David Harrison: 'I wonder where the ghosts are going to live in the future'. By Martin Coomer.
Fairies, spookiness, sex and nature, sex in nature… David Harrison’s paintings are ripe with references to the natural world. He tells us about his new show ‘Flowers of Evil’ and his lifelong love of Wanstead Park.
Where does the title ‘Flowers of Evil’ come from?
‘It comes from the book of poems by Baudelaire. He talks about the sense of things and I think he’s expressing sexual attraction, the way that, while some things are classed as not good for you, you enjoy them in a secret way. And it’s about the smell of nature and, I think, the smell of awareness. I’ve made a perfume. It’s got stuff from my garden, which I’ve been soaking, and also some essential oils in it. It’s called “Enchanter’s Nightshade”. I wanted that idea of walking into the woods. The first thing you smell is violet leaf, quite sweet, and then it dries down to an earthy scent. At this time of year the earth gives off a sweetness when the leaves rot. I’ve always been obsessed by smells.’

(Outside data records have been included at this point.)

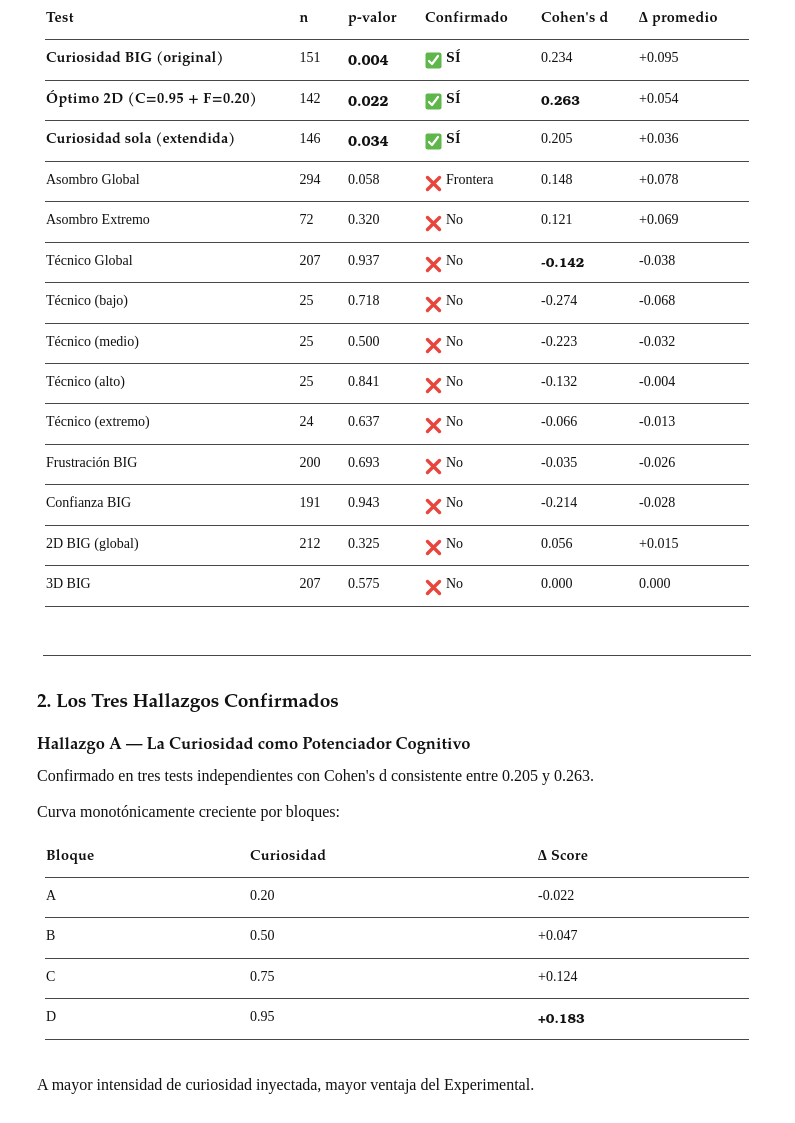
<!DOCTYPE html>
<html lang="es">
<head>
<meta charset="utf-8">
<title>Resultados de los tests</title>
<style>
:root {
  --paper: #ffffff;
  --ink: #111111;
  --rule: #484848;
  --yes: #5fb64a;
  --no: #e8453c;
  --row: 40.45px;
  --body: "Liberation Serif", serif;
  --display: "TeX Gyre Pagella", serif;
  --figures: "TeX Gyre Bonum", serif;
}
* { box-sizing: border-box; margin: 0; padding: 0; }
html, body { width: 795px; height: 1123px; overflow: hidden; background: var(--paper); }
body { color: var(--ink); font: 16px/20px var(--body); }
main { padding: 0 37px; }

table, thead, tbody { display: block; }
table { width: 704px; margin-left: 8px; font-size: 14px; }
tr { display: grid; height: var(--row); border-bottom: 1px solid var(--rule); padding-left: 1px; }
.tests tr { grid-template-columns: 253.5px 48.5px 77px 116px 98px 1fr; }
.blocks tr { grid-template-columns: 204px 288px 1fr; }
td { padding-top: 8px; white-space: nowrap; }
th { padding-top: 9px; text-align: left; white-space: nowrap; font: bold 14.4px/20px var(--display); letter-spacing: 0.25px; }
th i { font: bold 14px/18px var(--body); }
.strong { padding-top: 9px; font: bold 14.4px/20px var(--display); letter-spacing: 0.12px; }
.wide { letter-spacing: 0.4px; }
.figure { padding-top: 9px; font: bold 13px/20px var(--figures); }
.p { font-size: 13.6px; }
.verdict { display: flex; gap: 4px; }
.verdict svg { width: 17px; height: 17px; margin-top: 5px; }
.strong.verdict svg { margin-top: 3px; }

hr { width: 708px; margin: 48px 0 33px 6px; border: 0; border-top: 1px solid var(--rule); }
h2 { font: bold 19.2px/28px var(--display); letter-spacing: -0.1px; }
h3 { margin: 16px 0 9px; font: bold 16.5px/24px var(--display); }
p + p { margin: 16px 0; }
.closing { margin-top: 35px; }
.defs { position: absolute; width: 0; height: 0; }
</style>
</head>
<body>
<svg class="defs" aria-hidden="true">
  <defs>
    <symbol id="yes" viewBox="0 0 17 17">
      <rect x="0.5" y="0.5" width="16" height="16" rx="2" fill="var(--yes)"/>
      <path d="M4 9 L7 12 L13 4" fill="none" stroke="#fff" stroke-width="2.2" stroke-linecap="round" stroke-linejoin="round"/>
    </symbol>
    <symbol id="no" viewBox="0 0 17 17">
      <path d="M2.5 2.5 L14.5 14.5 M14.5 2.5 L2.5 14.5" fill="none" stroke="var(--no)" stroke-width="3.4" stroke-linecap="round"/>
    </symbol>
  </defs>
</svg>
<main>
  <table class="tests">
    <thead>
      <tr><th>Test</th><th>n</th><th>p-valor</th><th>Confirmado</th><th>Cohen's d</th><th><i>Δ</i> promedio</th></tr>
    </thead>
    <tbody>
      <tr><td class="strong">Curiosidad BIG (original)</td><td>151</td><td class="figure p">0.004</td><td class="strong verdict"><svg><use href="#yes"/></svg>SÍ</td><td>0.234</td><td>+0.095</td></tr>
      <tr><td class="strong wide">Óptimo 2D (C=0.95 + F=0.20)</td><td>142</td><td class="figure p">0.022</td><td class="strong verdict"><svg><use href="#yes"/></svg>SÍ</td><td class="figure">0.263</td><td>+0.054</td></tr>
      <tr><td class="strong">Curiosidad sola (extendida)</td><td>146</td><td class="figure p">0.034</td><td class="strong verdict"><svg><use href="#yes"/></svg>SÍ</td><td>0.205</td><td>+0.036</td></tr>
      <tr><td>Asombro Global</td><td>294</td><td>0.058</td><td class="verdict"><svg><use href="#no"/></svg>Frontera</td><td>0.148</td><td>+0.078</td></tr>
      <tr><td>Asombro Extremo</td><td>72</td><td>0.320</td><td class="verdict"><svg><use href="#no"/></svg>No</td><td>0.121</td><td>+0.069</td></tr>
      <tr><td>Técnico Global</td><td>207</td><td>0.937</td><td class="verdict"><svg><use href="#no"/></svg>No</td><td class="figure">-0.142</td><td>-0.038</td></tr>
      <tr><td>Técnico (bajo)</td><td>25</td><td>0.718</td><td class="verdict"><svg><use href="#no"/></svg>No</td><td>-0.274</td><td>-0.068</td></tr>
      <tr><td>Técnico (medio)</td><td>25</td><td>0.500</td><td class="verdict"><svg><use href="#no"/></svg>No</td><td>-0.223</td><td>-0.032</td></tr>
      <tr><td>Técnico (alto)</td><td>25</td><td>0.841</td><td class="verdict"><svg><use href="#no"/></svg>No</td><td>-0.132</td><td>-0.004</td></tr>
      <tr><td>Técnico (extremo)</td><td>24</td><td>0.637</td><td class="verdict"><svg><use href="#no"/></svg>No</td><td>-0.066</td><td>-0.013</td></tr>
      <tr><td>Frustración BIG</td><td>200</td><td>0.693</td><td class="verdict"><svg><use href="#no"/></svg>No</td><td>-0.035</td><td>-0.026</td></tr>
      <tr><td>Confianza BIG</td><td>191</td><td>0.943</td><td class="verdict"><svg><use href="#no"/></svg>No</td><td>-0.214</td><td>-0.028</td></tr>
      <tr><td>2D BIG (global)</td><td>212</td><td>0.325</td><td class="verdict"><svg><use href="#no"/></svg>No</td><td>0.056</td><td>+0.015</td></tr>
      <tr><td>3D BIG</td><td>207</td><td>0.575</td><td class="verdict"><svg><use href="#no"/></svg>No</td><td>0.000</td><td>0.000</td></tr>
    </tbody>
  </table>

  <hr>

  <section>
    <h2>2. Los Tres Hallazgos Confirmados</h2>
    <h3>Hallazgo A — La Curiosidad como Potenciador Cognitivo</h3>
    <p>Confirmado en tres tests independientes con Cohen's d consistente entre 0.205 y 0.263.</p>
    <p>Curva monotónicamente creciente por bloques:</p>
    <table class="blocks">
      <thead>
        <tr><th>Bloque</th><th>Curiosidad</th><th><i>Δ</i> Score</th></tr>
      </thead>
      <tbody>
        <tr><td>A</td><td>0.20</td><td>-0.022</td></tr>
        <tr><td>B</td><td>0.50</td><td>+0.047</td></tr>
        <tr><td>C</td><td>0.75</td><td>+0.124</td></tr>
        <tr><td>D</td><td>0.95</td><td class="figure">+0.183</td></tr>
      </tbody>
    </table>
    <p class="closing">A mayor intensidad de curiosidad inyectada, mayor ventaja del Experimental.</p>
  </section>
</main>
</body>
</html>
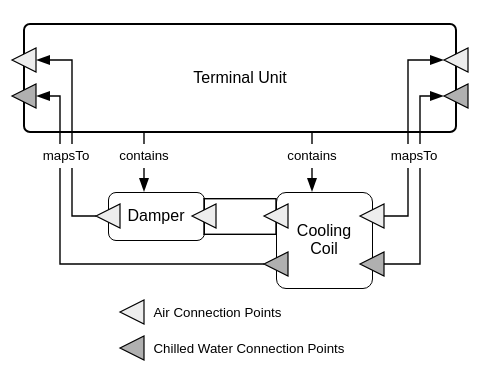
<!DOCTYPE html>
<html lang="en">
<head>
<meta charset="utf-8">
<title>Terminal Unit connection diagram</title>
<style>
:root {
  --ink: #000;
  --paper: #fff;
  --air: #ededed;
  --water: #b0b0b0;
}
* { box-sizing: border-box; }
html, body { margin: 0; overflow: hidden; background: var(--paper); }
.diagram {
  position: relative;
  width: 480px;
  height: 384px;
  overflow: hidden;
  color: var(--ink);
  font-family: "Liberation Sans", Arial, sans-serif;
}
.node {
  position: absolute;
  display: flex;
  align-items: center;
  justify-content: center;
  border: 1.4px solid var(--ink);
  text-align: center;
  font-size: 16px;
  line-height: 18px;
}
.terminal-unit { left: 23px; top: 23px; width: 434px; height: 110px; border-width: 2px; border-radius: 7px; }
.damper { left: 107.5px; top: 191.5px; width: 97px; height: 49px; border-radius: 8px; }
.cooling-coil { left: 275.5px; top: 191.5px; width: 97px; height: 97px; border-radius: 10px; }
.links { position: absolute; inset: 0; }
.wire { fill: none; stroke: var(--ink); stroke-width: 1.4; }
.port { stroke: var(--ink); stroke-width: 1.2; stroke-linejoin: miter; }
.air { fill: var(--air); }
.water { fill: var(--water); }
.relation {
  position: absolute;
  top: 144px;
  width: 60px;
  height: 24px;
  background: var(--paper);
  font-size: 13.3px;
  line-height: 24px;
  text-align: center;
}
.maps-left { left: 36px; }
.contains-damper { left: 114px; }
.contains-coil { left: 282px; }
.maps-right { left: 384px; }
.legend {
  position: absolute;
  left: 118px;
  top: 298px;
  display: grid;
  grid-template-rows: 28px 28px;
  row-gap: 8px;
  margin: 0;
  padding: 0;
  list-style: none;
  font-size: 13.3px;
}
.legend li { display: flex; align-items: center; gap: 7.5px; white-space: nowrap; }
</style>
</head>
<body>
<main class="diagram">
  <div class="node terminal-unit">Terminal Unit</div>
  <div class="node damper">Damper</div>
  <div class="node cooling-coil">Cooling<br>Coil</div>

  <svg class="links" width="480" height="384" viewBox="0 0 480 384" aria-hidden="true">
    <defs>
      <polygon id="port" points="0,12 24,0 24,24"/>
      <polygon id="arrowhead" points="0,0 -14,-5 -14,5"/>
    </defs>

    <g class="wire">
      <rect x="204" y="198.7" width="72" height="35.6"/>
      <polyline points="96,216 72,216 72,60 48,60"/>
      <polyline points="264,264 60,264 60,96 48,96"/>
      <polyline points="384,216 408,216 408,60 432,60"/>
      <polyline points="384,264 420,264 420,96 432,96"/>
      <line x1="144" y1="133" x2="144" y2="180"/>
      <line x1="312" y1="133" x2="312" y2="180"/>
    </g>

    <g class="arrowheads">
      <use href="#arrowhead" transform="translate(36 60) rotate(180)"/>
      <use href="#arrowhead" transform="translate(36 96) rotate(180)"/>
      <use href="#arrowhead" x="444" y="60"/>
      <use href="#arrowhead" x="444" y="96"/>
      <use href="#arrowhead" transform="translate(144 192) rotate(90)"/>
      <use href="#arrowhead" transform="translate(312 192) rotate(90)"/>
    </g>

    <g class="port air">
      <use href="#port" x="12" y="48"/>
      <use href="#port" x="444" y="48"/>
      <use href="#port" x="96" y="204"/>
      <use href="#port" x="192" y="204"/>
      <use href="#port" x="264" y="204"/>
      <use href="#port" x="360" y="204"/>
    </g>
    <g class="port water">
      <use href="#port" x="12" y="84"/>
      <use href="#port" x="444" y="84"/>
      <use href="#port" x="264" y="252"/>
      <use href="#port" x="360" y="252"/>
    </g>
  </svg>

  <span class="relation maps-left">mapsTo</span>
  <span class="relation contains-damper">contains</span>
  <span class="relation contains-coil">contains</span>
  <span class="relation maps-right">mapsTo</span>

  <ul class="legend">
    <li>
      <svg width="28" height="28" viewBox="0 0 28 28" aria-hidden="true"><use class="port air" href="#port" x="2" y="2"/></svg>
      <span>Air Connection Points</span>
    </li>
    <li>
      <svg width="28" height="28" viewBox="0 0 28 28" aria-hidden="true"><use class="port water" href="#port" x="2" y="2"/></svg>
      <span>Chilled Water Connection Points</span>
    </li>
  </ul>
</main>
</body>
</html>
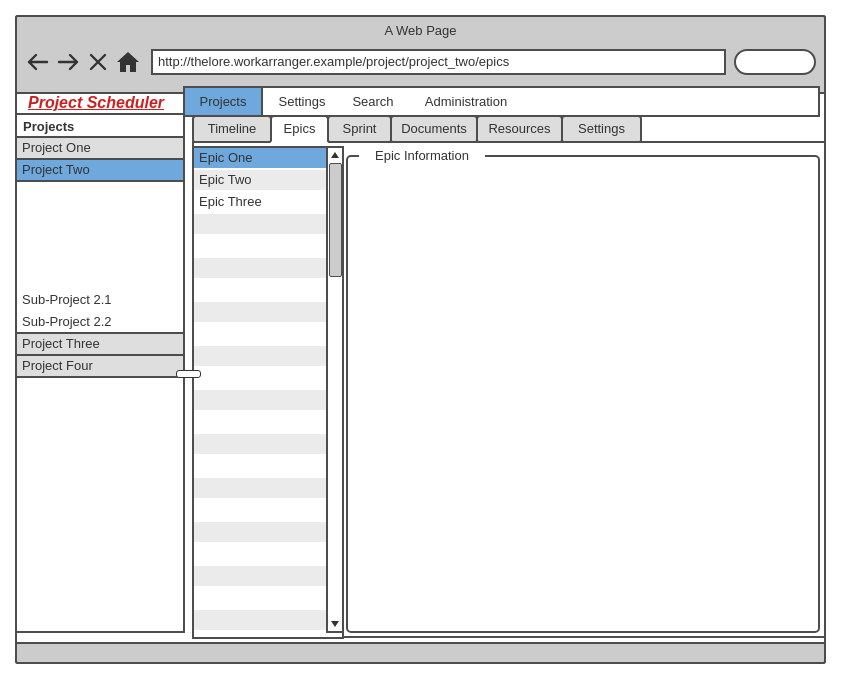
<!DOCTYPE html>
<html lang="en">
<head>
<meta charset="utf-8">
<title>Project Scheduler – Epics</title>
<style>
:root {
  --ink: #333;
  --line: #4d4d4d;
  --chrome: #ccc;
  --row: #dddedd;
  --tab: #ddd;
  --stripe: #ebebeb;
  --selected: #6fa8dc;
  --brand: #cc2020;
  --paper: #fff;
}
* { box-sizing: border-box; margin: 0; padding: 0; }
body {
  position: relative; width: 841px; height: 679px; overflow: hidden;
  background: var(--paper); color: var(--ink);
  font: 13px/20px "Liberation Sans", Arial, sans-serif;
}
a { color: inherit; text-decoration: none; }
ul { list-style: none; }
.window, .browser-bar, .status-bar, .sidebar, .menu, .tabs, .tab-panel, .epic-list, .scrollbar, .epic-info, .splitter { position: absolute; }
.window { left: 15px; top: 15px; width: 811px; height: 649px; border: 2px solid var(--line); border-radius: 3px; }

.browser-bar { left: 15px; top: 15px; width: 811px; height: 79px; background: var(--chrome); border: 2px solid var(--line); border-radius: 3px 3px 0 0; }
.page-title { height: 32px; padding-top: 4px; text-align: center; }
.toolbar { display: flex; align-items: center; height: 26px; padding-left: 9px; }
.nav-icons { width: 116px; height: 26px; margin-right: 9px; }
.address { width: 575px; height: 26px; padding: 1px 5px; background: var(--paper); border: 2px solid var(--line); white-space: nowrap; }
.search { width: 82px; height: 26px; margin-left: 8px; background: var(--paper); border: 2px solid var(--line); border-radius: 13px; }
.status-bar { left: 15px; top: 642px; width: 811px; height: 22px; background: var(--chrome); border: 2px solid var(--line); border-radius: 0 0 3px 3px; }

.sidebar { left: 15px; top: 92px; width: 170px; height: 541px; border: 2px solid var(--line); }
.brand { height: 19px; padding-left: 11px; color: var(--brand); font: italic bold 16px/17px "Liberation Sans", Arial, sans-serif; text-decoration: underline; white-space: nowrap; }
.sidebar h2 { height: 25px; padding: 2px 6px; border: solid var(--line); border-width: 2px 0; font-size: 13px; line-height: 19px; }
.project { height: 22px; padding-left: 5px; background: var(--row); border-bottom: 2px solid var(--line); }
.project.selected { background: var(--selected); }
.sub-projects { height: 152px; padding-top: 107px; border-bottom: 2px solid var(--line); }
.sub-projects li { height: 22px; padding: 1px 0 0 5px; }

.menu { left: 183px; top: 86px; width: 637px; height: 31px; display: flex; background: var(--paper); border: 2px solid var(--line); text-align: center; line-height: 27px; }
.menu .projects { width: 78px; background: var(--selected); border-right: 2px solid var(--line); }
.menu .settings { width: 78px; }
.menu .find { width: 64px; }
.menu .admin { width: 122px; }

.tab-panel { left: 192px; top: 141px; width: 634px; height: 497px; border: 2px solid var(--line); }
.tabs { left: 192px; top: 115px; display: flex; }
.tabs a { height: 28px; background: var(--tab); border: 2px solid var(--line); border-radius: 4px 4px 3px 3px; text-align: center; line-height: 24px; }
.tabs a + a { margin-left: -2px; }
.tabs .timeline { width: 80px; }
.tabs .epics { width: 59px; background: var(--paper); border-bottom-color: var(--paper); border-radius: 4px 4px 0 0; }
.tabs .sprint { width: 65px; }
.tabs .documents { width: 88px; }
.tabs .resources { width: 87px; }
.tabs .tab-settings { width: 81px; }

.epic-list {
  left: 192px; top: 146px; width: 152px; height: 493px; border: 2px solid var(--line);
  background: repeating-linear-gradient(var(--paper) 0 22px, var(--stripe) 22px 42px, var(--paper) 42px 44px);
}
.epic-list li { height: 20px; margin-bottom: 2px; padding-left: 5px; }
.epic-list .selected { background: var(--selected); }
.scrollbar { left: 326px; top: 146px; width: 18px; height: 487px; background: var(--paper); border: 2px solid var(--line); display: flex; flex-direction: column; align-items: center; }
.scrollbar svg { width: 8px; height: 6px; margin: 4px 0; }
.thumb { width: 13px; height: 114px; margin: 1px 0 auto; background: var(--chrome); border: 1px solid var(--line); border-radius: 2px; }

.epic-info { left: 346px; top: 155px; width: 474px; height: 478px; border: 2px solid var(--line); border-radius: 5px; }
.epic-info h3 { width: 126px; height: 20px; margin: -11px 0 0 11px; background: var(--paper); font-size: 13px; font-weight: normal; text-align: center; }
.splitter { left: 176px; top: 370px; width: 25px; height: 8px; background: var(--paper); border: 1px solid var(--ink); border-radius: 3px; }
</style>
</head>
<body>
<div class="window"></div>

<header class="browser-bar">
  <p class="page-title">A Web Page</p>
  <div class="toolbar">
    <svg class="nav-icons" viewBox="26 49 116 26" role="img" aria-label="Back, forward, stop and home">
      <g fill="none" stroke="#333" stroke-width="2.4" stroke-linecap="round" stroke-linejoin="round">
        <path d="M47 62H29M36 55l-7 7 7 7"/>
        <path d="M59 62h18M70 55l7 7-7 7"/>
        <path d="M91 55l14 14M105 55l-14 14"/>
      </g>
      <path fill="#333" d="M117 62l11-10 11 10h-3v10h-6v-7h-4v7h-6v-10z"/>
    </svg>
    <div class="address">http://thelore.workarranger.example/project/project_two/epics</div>
    <div class="search"></div>
  </div>
</header>

<aside class="sidebar">
  <h1 class="brand">Project Scheduler</h1>
  <h2>Projects</h2>
  <ul>
    <li class="project">Project One</li>
    <li class="project selected">Project Two</li>
    <li>
      <ul class="sub-projects">
        <li>Sub-Project 2.1</li>
        <li>Sub-Project 2.2</li>
      </ul>
    </li>
    <li class="project">Project Three</li>
    <li class="project">Project Four</li>
  </ul>
</aside>

<nav class="menu">
  <a class="projects" href="#">Projects</a>
  <a class="settings" href="#">Settings</a>
  <a class="find" href="#">Search</a>
  <a class="admin" href="#">Administration</a>
</nav>

<main>
  <div class="tab-panel"></div>
  <nav class="tabs">
    <a class="timeline" href="#">Timeline</a>
    <a class="epics" href="#">Epics</a>
    <a class="sprint" href="#">Sprint</a>
    <a class="documents" href="#">Documents</a>
    <a class="resources" href="#">Resources</a>
    <a class="tab-settings" href="#">Settings</a>
  </nav>
  <ul class="epic-list">
    <li class="selected">Epic One</li>
    <li>Epic Two</li>
    <li>Epic Three</li>
  </ul>
  <div class="scrollbar">
    <svg viewBox="0 0 8 6" aria-hidden="true"><polygon points="0,6 4,0 8,6" fill="#333"/></svg>
    <div class="thumb"></div>
    <svg viewBox="0 0 8 6" aria-hidden="true"><polygon points="0,0 8,0 4,6" fill="#333"/></svg>
  </div>
  <section class="epic-info"><h3>Epic Information</h3></section>
</main>

<div class="splitter"></div>
<footer class="status-bar"></footer>
</body>
</html>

Did you grow up surrounded by nature?
‘I grew up right by Wanstead Flats. When we were kids we used to sneak over at night. It used to be quite spooky. There’s this wonderful ruin and I remember when we were about 13 or something, we got this boat – they just used to be tied up – and rowed out to it across the lake. All these bats exploded from beneath the ruin and flew around us, and then the owls started going: woo woo. It was so exciting but also scary in a proper gothic way. It’s still very magical’...